At last count, the impeachment articles have more than 200 co-sponsors in the House. So far, all of the co-sponsors are Democrats, but it is likely that some Republicans would vote for impeachment.
Rep. James Clyburne (D-S.C.) told Fox News Sunday that Democrats plan to pass a resolution urging Vice President Pence to invoke the 25th Amendment to remove President Trump. If and when Pence refuses to act within 24 hours, Democrats will move to pass the Articles of Impeachment. That could take place by Wednesday, Clyburne noted.
The passage of impeachment is a foregone conclusion in the House, but Trump faces an uncertain future in the Senate where Democrats will have a slim one-vote majority after Jon Ossoff and Raphael Warnock are sworn in. The Constitution requires a vote of “two-thirds of the [Senate] Members present.” If all senators are present, that means 67 votes are needed to remove Donald Trump from office. The Articles of Impeachment also ban Trump from holding office in the future.
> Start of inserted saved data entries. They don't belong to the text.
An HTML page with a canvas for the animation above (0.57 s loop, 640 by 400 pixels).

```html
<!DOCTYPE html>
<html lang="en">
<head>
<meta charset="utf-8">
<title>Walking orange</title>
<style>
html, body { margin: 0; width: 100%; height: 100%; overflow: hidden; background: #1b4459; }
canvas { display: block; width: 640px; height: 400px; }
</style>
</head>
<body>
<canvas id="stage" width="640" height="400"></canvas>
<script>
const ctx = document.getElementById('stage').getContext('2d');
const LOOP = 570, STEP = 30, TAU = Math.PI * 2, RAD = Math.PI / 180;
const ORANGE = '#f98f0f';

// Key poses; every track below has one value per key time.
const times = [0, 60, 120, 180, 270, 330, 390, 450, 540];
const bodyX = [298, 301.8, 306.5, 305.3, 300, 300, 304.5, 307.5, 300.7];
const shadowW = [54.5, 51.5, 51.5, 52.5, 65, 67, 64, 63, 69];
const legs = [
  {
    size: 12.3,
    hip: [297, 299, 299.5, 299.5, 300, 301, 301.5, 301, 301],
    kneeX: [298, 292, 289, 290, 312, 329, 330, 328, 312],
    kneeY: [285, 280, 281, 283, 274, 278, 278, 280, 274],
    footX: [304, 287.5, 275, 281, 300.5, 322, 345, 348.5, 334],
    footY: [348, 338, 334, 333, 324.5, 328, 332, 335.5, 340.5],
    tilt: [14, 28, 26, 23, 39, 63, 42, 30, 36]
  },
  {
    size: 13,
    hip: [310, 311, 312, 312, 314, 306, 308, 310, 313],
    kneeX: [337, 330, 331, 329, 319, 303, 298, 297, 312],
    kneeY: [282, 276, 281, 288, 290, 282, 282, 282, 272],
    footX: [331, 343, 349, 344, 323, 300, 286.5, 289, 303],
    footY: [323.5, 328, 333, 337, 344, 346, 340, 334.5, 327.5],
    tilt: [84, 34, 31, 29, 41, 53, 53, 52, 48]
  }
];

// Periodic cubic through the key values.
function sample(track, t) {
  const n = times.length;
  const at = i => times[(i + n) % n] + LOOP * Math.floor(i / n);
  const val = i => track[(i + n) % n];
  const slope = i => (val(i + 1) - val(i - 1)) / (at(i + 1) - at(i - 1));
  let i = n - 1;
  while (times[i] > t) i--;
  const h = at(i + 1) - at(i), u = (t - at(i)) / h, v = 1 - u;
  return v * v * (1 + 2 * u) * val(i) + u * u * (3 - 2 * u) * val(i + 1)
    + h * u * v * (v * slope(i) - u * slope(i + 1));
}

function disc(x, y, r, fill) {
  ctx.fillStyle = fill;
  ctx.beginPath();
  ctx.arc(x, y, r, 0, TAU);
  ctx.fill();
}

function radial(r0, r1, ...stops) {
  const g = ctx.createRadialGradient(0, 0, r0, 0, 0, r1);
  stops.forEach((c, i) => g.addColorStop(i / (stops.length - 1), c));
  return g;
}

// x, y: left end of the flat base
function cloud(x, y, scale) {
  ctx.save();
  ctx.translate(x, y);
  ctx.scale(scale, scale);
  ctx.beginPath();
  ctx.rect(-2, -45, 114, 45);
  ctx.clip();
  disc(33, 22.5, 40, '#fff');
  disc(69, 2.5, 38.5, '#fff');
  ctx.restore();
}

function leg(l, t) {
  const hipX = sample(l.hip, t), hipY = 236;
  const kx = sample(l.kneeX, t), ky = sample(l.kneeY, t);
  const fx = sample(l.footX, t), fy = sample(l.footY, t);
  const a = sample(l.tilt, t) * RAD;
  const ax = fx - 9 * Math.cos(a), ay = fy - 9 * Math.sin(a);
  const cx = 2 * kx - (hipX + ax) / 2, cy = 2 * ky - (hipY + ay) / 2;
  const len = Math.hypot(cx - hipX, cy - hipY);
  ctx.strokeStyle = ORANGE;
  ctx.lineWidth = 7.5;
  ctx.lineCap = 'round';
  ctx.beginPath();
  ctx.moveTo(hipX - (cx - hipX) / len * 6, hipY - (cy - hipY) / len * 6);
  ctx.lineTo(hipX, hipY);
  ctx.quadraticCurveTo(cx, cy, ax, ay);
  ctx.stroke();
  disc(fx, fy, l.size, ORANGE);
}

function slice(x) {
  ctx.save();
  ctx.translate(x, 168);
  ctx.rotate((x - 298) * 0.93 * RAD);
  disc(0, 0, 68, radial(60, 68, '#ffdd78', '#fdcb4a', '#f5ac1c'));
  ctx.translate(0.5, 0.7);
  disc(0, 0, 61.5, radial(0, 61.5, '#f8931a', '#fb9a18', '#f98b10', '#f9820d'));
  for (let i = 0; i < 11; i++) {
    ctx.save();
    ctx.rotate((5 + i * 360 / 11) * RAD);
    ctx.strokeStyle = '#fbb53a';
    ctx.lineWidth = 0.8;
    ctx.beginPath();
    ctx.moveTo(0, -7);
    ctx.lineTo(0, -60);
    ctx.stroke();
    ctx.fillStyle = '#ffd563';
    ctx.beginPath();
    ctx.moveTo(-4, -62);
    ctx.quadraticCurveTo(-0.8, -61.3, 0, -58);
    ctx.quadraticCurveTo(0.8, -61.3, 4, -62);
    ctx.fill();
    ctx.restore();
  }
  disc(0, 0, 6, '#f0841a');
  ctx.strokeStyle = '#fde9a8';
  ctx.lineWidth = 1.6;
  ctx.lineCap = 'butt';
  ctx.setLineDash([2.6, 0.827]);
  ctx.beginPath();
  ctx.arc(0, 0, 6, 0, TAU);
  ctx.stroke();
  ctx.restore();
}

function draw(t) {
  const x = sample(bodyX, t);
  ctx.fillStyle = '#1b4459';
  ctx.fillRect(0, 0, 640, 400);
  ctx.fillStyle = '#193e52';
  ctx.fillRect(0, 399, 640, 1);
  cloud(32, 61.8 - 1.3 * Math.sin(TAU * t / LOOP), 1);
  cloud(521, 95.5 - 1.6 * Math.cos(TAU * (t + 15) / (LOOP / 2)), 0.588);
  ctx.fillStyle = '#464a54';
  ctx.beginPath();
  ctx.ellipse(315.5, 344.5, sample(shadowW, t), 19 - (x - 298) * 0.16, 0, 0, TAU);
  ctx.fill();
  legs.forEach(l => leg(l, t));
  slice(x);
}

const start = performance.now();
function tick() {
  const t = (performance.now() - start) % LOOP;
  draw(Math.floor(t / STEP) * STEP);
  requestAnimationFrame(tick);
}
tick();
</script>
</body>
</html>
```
A ban on future campaigns for Trump would probably help the Republican Party in the long run, but it would be a difficult vote for many Republicans in the near term. It is extremely unlikely that Trump could win re-election in 2024, but he might well win the Republican nomination, leading the party to another defeat.
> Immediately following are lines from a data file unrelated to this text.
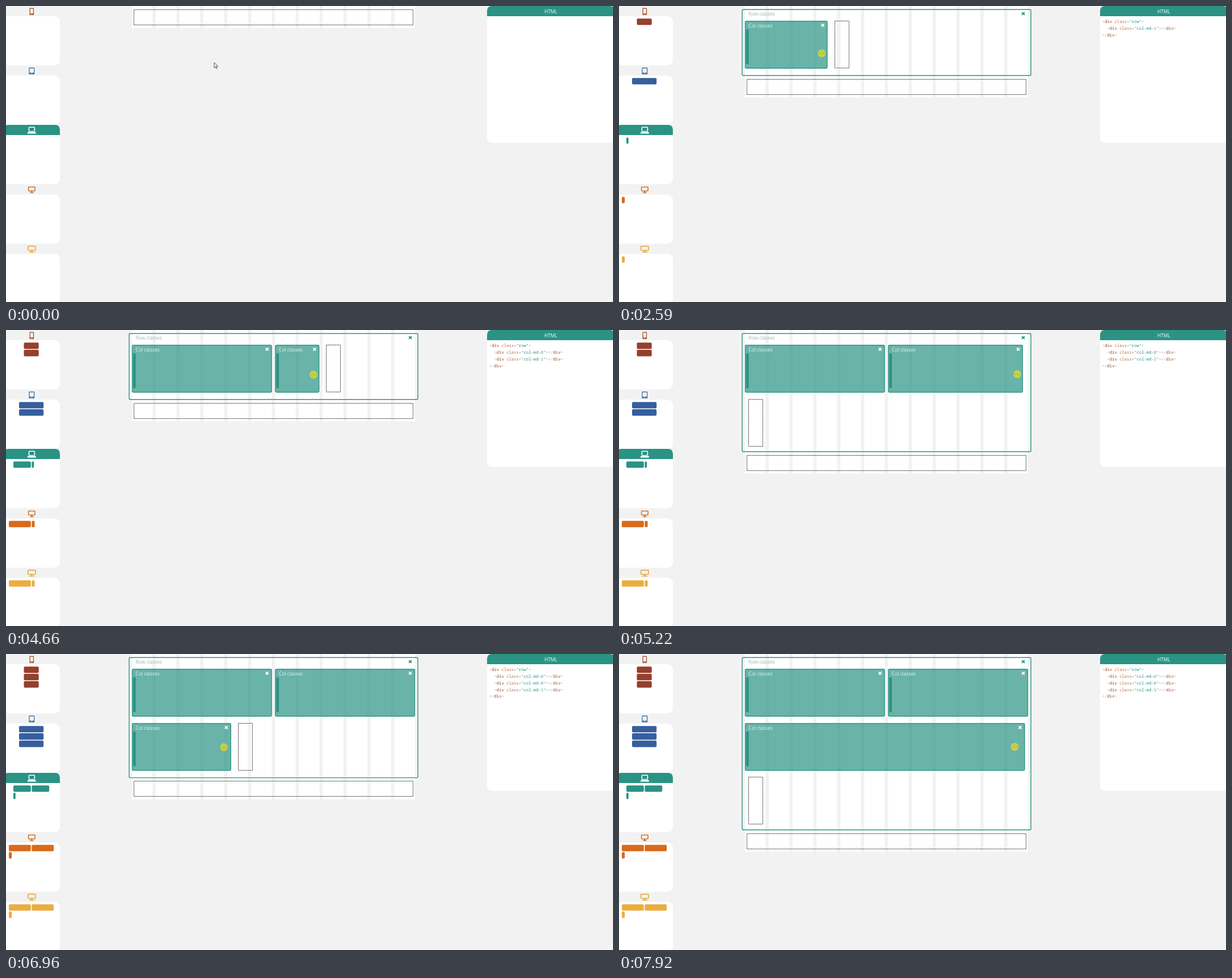
Animation of 1070x523 px, one loop 8000 ms. Source, as an HTML page:

```html
<!DOCTYPE html>
<html lang="en">
<head>
<meta charset="utf-8">
<title>Grid builder</title>
<style>
html, body { margin: 0; width: 100%; height: 100%; overflow: hidden; background: #f2f2f2; }
svg { display: block; }
.ui { font: 8.4px "Open Sans", "Noto Sans", sans-serif; }
.code { font: 7.22px "Noto Sans Mono", "DejaVu Sans Mono", monospace; white-space: pre; }
.dash { fill: none; stroke: #333; stroke-width: 1; stroke-dasharray: 2 1; }
</style>
</head>
<body>
<svg id="stage" width="1070" height="523" viewBox="0 0 1070 523">
  <g id="panels"></g>
  <g id="live"></g>
</svg>
<script>
const LOOP = 8000;
const TEAL = '#2a9384', BG = '#f2f2f2';
const LEFT = 222, PITCH = 42.07, GUTTER = 5.8;
const TOP = 26.2, LINE = 95.8, COL_H = 84.2;
const CARD_PITCH = 105, MINI_MID = 44.6, MINI_GAP = 1.6;
const HOLD = 150, SNAP = 660;

const clamp = v => Math.max(0, Math.min(1, v));
const smooth = p => p * p * (3 - 2 * p);
const glide = p => 1 - (1 - p) ** 1.45;
const progress = (t, from, to) => clamp((t - from) / (to - from));
const spanWidth = n => n * PITCH - GUTTER;

const rect = (x, y, w, h, fill, rx = 0) =>
  `<rect x="${x}" y="${y}" width="${w}" height="${h}" fill="${fill}" rx="${rx}"/>`;
const frame = (x, y, w, h, color, rx = 1, sw = 1.6) =>
  `<rect x="${x}" y="${y}" width="${w}" height="${h}" fill="none" rx="${rx}" stroke="${color}" stroke-width="${sw}"/>`;
const snap = v => Math.floor(v) + .5;
const dashed = (x, y, w, h) =>
  `<rect class="dash" x="${snap(x)}" y="${snap(y)}" width="${w}" height="${h}"/>`;
const label = (x, y, text, fill, extra = '') =>
  `<text class="ui" x="${x}" y="${y}" fill="${fill}" ${extra}>${text}</text>`;
const cross = (x, y, color) =>
  `<path d="M${x - 2.4} ${y - 2.4}l4.8 4.8m0-4.8l-4.8 4.8" stroke="${color}" stroke-width="2"/>`;

const devices = [
  { color: '#963f2d', w: 26.2, stack: true },
  { color: '#365f9f', w: 43.2, stack: true },
  { color: TEAL, w: 63.2 },
  { color: '#d96a1b', w: 79.2 },
  { color: '#ecad40', w: 79.2 }
];

// The pointer leaves at "go", arrives at "at", clicks, then drags the edge to "far".
const row = { go: 70, at: 540, click: 690, x: 346.5, y: 18.5 };
const columns = [
  { line: 0, start: 0, go: 850, at: 1250, click: 1560, drag: 2150, end: 2980, far: 458, y: 82, endY: 85, curve: smooth },
  { line: 0, start: 6, go: 3500, at: 3860, click: 3960, drag: 4430, end: 5220, far: 712, y: 79, endY: 78, curve: smooth },
  { line: 1, start: 0, go: 5530, at: 6090, click: 6250, drag: 6690, end: 7920, far: 715.5, y: 165, endY: 164, curve: glide }
];
for (const c of columns) {
  c.left = LEFT + c.start * PITCH;
  c.x = c.left + 26;
  c.born = c.click + HOLD;
  c.drop = c.end + 160;
}
const clicks = [row, ...columns];
const moves = clicks.flatMap(c => {
  const reach = { from: c.go, to: c.at, x: c.x, y: c.y, curve: smooth };
  return c.far
    ? [reach, { from: c.drag, to: c.end, x: c.far - 10 - 8 * c.line, y: c.endY, curve: c.curve }]
    : [reach];
});

function pointerAt(t) {
  let x = 367, y = 100;
  for (const m of moves) {
    const p = m.curve(progress(t, m.from, m.to));
    x += (m.x - x) * p;
    y += (m.y - y) * p;
  }
  return { x, y };
}

function pointerKind(t) {
  if (clicks.some(c => t >= c.at - 100 && t < c.click + HOLD)) return 'hand';
  return columns.some(c => t >= c.born && t < c.drop + 400) ? 'resize' : 'arrow';
}

const isPressed = t =>
  clicks.some(c => t >= c.click && t < c.click + HOLD) ||
  columns.some(c => t >= c.drag - 130 && t < c.end + 80);

// Quick start, soft landing once the edge is let go.
const settle = (c, t) => 1 - (1 - progress(t, c.drop, c.drop + SNAP)) ** 2.15;

function columnWidth(c, t) {
  const one = spanWidth(1);
  const pulled = one + (c.far - c.left - one) * c.curve(progress(t, c.drag, c.end));
  return pulled + (spanWidth(6) - pulled) * settle(c, t);
}

function panel(x, y, w, h, header) {
  const cap = `<path d="M${x} ${y}v-9q0-9 9-9h${w - 18}q9 0 9 9v9z" fill="${TEAL}"/>`;
  return rect(x, y, w, h, '#fff', 9) + (header ? cap + rect(x, y, w, 10, '#fff') : '');
}

// Handheld icon: body, screen and button around the icon axis.
const handheld = (y, w, h, color) =>
  rect(45.3 - w / 2, y, w, h, color, 1.3) + rect(46.6 - w / 2, y + 1.5, w - 2.6, h - 4.4, BG)
  + `<circle cx="45.3" cy="${y + h - 1.5}" r=".8" fill="${BG}"/>`;

// Screen icon with an optional neck above its foot.
const screen = (y, w, h, foot, color, neck) =>
  frame(45.4 - w / 2, y, w, h, color)
  + (neck ? rect(44.2, y + h, 2.4, 2.8, color) : '')
  + rect(45.4 - foot / 2, y + h + (neck ? 2.4 : 1), foot, neck ? 1.5 : 2.6, color, .7);

function drawPanels() {
  document.getElementById('panels').innerHTML =
    devices.map((d, i) => panel(-4, 18 + CARD_PITCH * i, 99, 87, i === 2)).join('')
    + panel(848, 18, 225, 224, true)
    + label(960.3, 13, 'HTML', '#fff', 'text-anchor="middle"')
    + handheld(3.4, 7.7, 12.6, '#a6532d')
    + handheld(108.7, 10, 12, '#3b73a5')
    + screen(214.2, 10, 7.6, 15, '#fff', false)
    + screen(319.7, 11.6, 7, 6.8, '#cf742f', true)
    + screen(424.4, 13.5, 7.3, 9.2, '#e5a93c', true);
}

function drawColumn(c, t) {
  const x = c.left, y = TOP + c.line * LINE, w = columnWidth(c, t);
  return rect(x, y, w, COL_H, 'rgba(42,147,132,.7)', 2)
    + frame(x + .6, y + .6, w - 1.2, COL_H - 1.2, TEAL, 2, 1.2)
    + rect(x + 2, y + 14.8, 4.6, 62, TEAL, 2)
    + `<svg x="${x + 2}" y="${y}" width="${w - 22.3}" height="20">`
    + label(4.6, 11.6, 'Col classes', 'rgba(255,255,255,.85)') + '</svg>'
    + cross(x + w - 8.4, y + 7.8, '#fff');
}

function drawGrid(t, cols) {
  let rowEnd = 0, inner = '';
  if (t >= row.click + HOLD) {
    const last = cols[cols.length - 1];
    let line = 0, x = LEFT;
    if (last) {
      line = last.line;
      x = last.left + columnWidth(last, t) + GUTTER;
      if (x + spanWidth(1) > 722) { line++; x = LEFT; }
    }
    const y = TOP + line * LINE;
    rowEnd = y + COL_H + (last && last.line === line ? 12.4 : 8.8);
    inner = frame(217.1, 6.2, 509, rowEnd - 6.2, TEAL, 2, 1.4)
      + label(228.6, 17.3, 'Row classes', '#8ebab2') + cross(712.6, 13.5, TEAL)
      + cols.map(c => drawColumn(c, t)).join('')
      + dashed(x + 6.7, y, 25, 83);
  }
  const stripes = Array.from({ length: 12 }, (_, i) =>
    rect(LEFT + i * PITCH, 0, spanWidth(1), rowEnd + 39 - (rowEnd && .5), '#fff')).join('');
  return stripes + inner + dashed(225, rowEnd + 6.2, 492, 27);
}

function drawMinis(t, cols) {
  return devices.map((d, i) => cols.map((c, n) => {
    const unit = (d.w + MINI_GAP) / 12;
    const x = MINI_MID - d.w / 2 + (d.stack ? 0 : c.start * unit);
    const w = d.stack ? d.w : unit * (1 + 5 * settle(c, t)) - MINI_GAP;
    const y = 22.2 + CARD_PITCH * i + 12.9 * (d.stack ? n : c.line);
    return rect(x, y, w, 11.4, d.color, 2);
  }).join('')).join('');
}

function drawCode(t, cols) {
  if (t < row.click + HOLD) return '';
  const ink = (color, text) => `<tspan fill="${color}">${text}</tspan>`;
  const mark = text => ink('#aaa', text);
  const open = name => mark('&lt;') + ink('#93481f', 'div') + ink('#c66f3f', ' class') + mark('=')
    + ink(TEAL, `"${name}"`) + mark('&gt;');
  const close = mark('&lt;/') + ink('#93481f', 'div') + mark('&gt;');
  const lines = cols.length
    ? [open('row'), ...cols.map(c => '  ' + open('col-md-' + (t < c.drop ? 1 : 6)) + close), close]
    : [open('row') + close];
  return lines.map((l, i) =>
    `<text class="code" x="851.8" y="${30.4 + 11.7 * i}">${l}</text>`).join('');
}

const pointers = {
  arrow: '<path d="M0 0v9.2l2.1-2 1.4 3.3 1.5-.7-1.4-3.1h2.9z" fill="#fff" stroke="#222" stroke-width=".8"/>',
  hand: '<path d="M-1 1q1-1.6 2 0v4l4 .9q1.2.4 1.1 1.7l-.7 3.6v1H-.2v-1l-2.8-3.4q-.4-1.4 1-1.2l1 .9z"'
    + ' fill="#fff" stroke="#222" stroke-width=".9"/>',
  resize: '<path d="M-6 0l2.6-2.2v1.7h1.6v1h-1.6v1.7zM6 0l-2.6-2.2v1.7H1.8v1h1.6v1.7zM-.5-4.8H.5v9.6H-.5z"'
    + ' fill="#8f5655"/>'
};

function drawPointer(t) {
  const { x, y } = pointerAt(t), kind = pointerKind(t);
  const spot = isPressed(t) ? '<circle r="7" fill="rgba(250,235,20,.6)"/>' : '';
  const parts = [spot, pointers[kind]];
  if (kind === 'resize') parts.reverse();
  return `<g transform="translate(${x} ${y})">${parts.join('')}</g>`;
}

const live = document.getElementById('live');
function render(t) {
  const cols = columns.filter(c => t >= c.born);
  live.innerHTML = drawGrid(t, cols) + drawMinis(t, cols) + drawCode(t, cols) + drawPointer(t);
}

drawPanels();
render(0);
const begin = performance.now();
function tick() {
  render((performance.now() - begin) % LOOP);
  requestAnimationFrame(tick);
}
requestAnimationFrame(tick);
</script>
</body>
</html>
```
Nevertheless, the possibility that the Senate would vote to convict cannot be discounted. So far, Ben Sasse (R-Neb.) has said that he is open to impeachment. Senators Pat Toomey (R-Pa.) and Lisa Murkowski (R-Alaska) have said that they believe that Trump committed impeachable offenses but want the president to resign. Mitt Romney (R-Utah) and Susan Collins (R-Maine) would probably join the votes to convict, but another 12 votes would have to be scrounged from the remaining 43 Republicans. That number might decrease if some Republicans were not present for the vote.
That’s a tall order, but not impossible, especially if Democrats don’t rush the Senate phase of the process. The Senate is not scheduled to hold a regular session until January 19 so Trump is unlikely to be removed before Biden takes office unless Pence acts.
A memo circulated by Mitch McConnell (R-Ky.) states, “It would require the consent of all 100 senators to conduct any business of any kind during the scheduled pro forma sessions prior to January 19, and therefore the consent of all 100 senators to begin acting on any articles of impeachment during those sessions.”
Rep. Clyburne said that the newly Democratic Senate might not act on impeachment until after Biden’s first 100 days. In this scenario, the Senate would not remove Trump from office, but it could bar an attempt at a political comeback.
A delay in the Senate trial could hurt Trump as investigations turn up more damaging information about the president’s role in the attack. After the president leaves office, more Republicans also might break the spell that has left them in Mr. Trump’s thrall for four years.
Donald Trump will be punished for inciting the Capitol insurrection. If he is able to finish his term, he may yet be barred from office in the future. At the very least, it seems certain that Mr. Trump will face an unprecedented second impeachment. That will ensure that his most lasting legacy will be a unique place of shame in American history.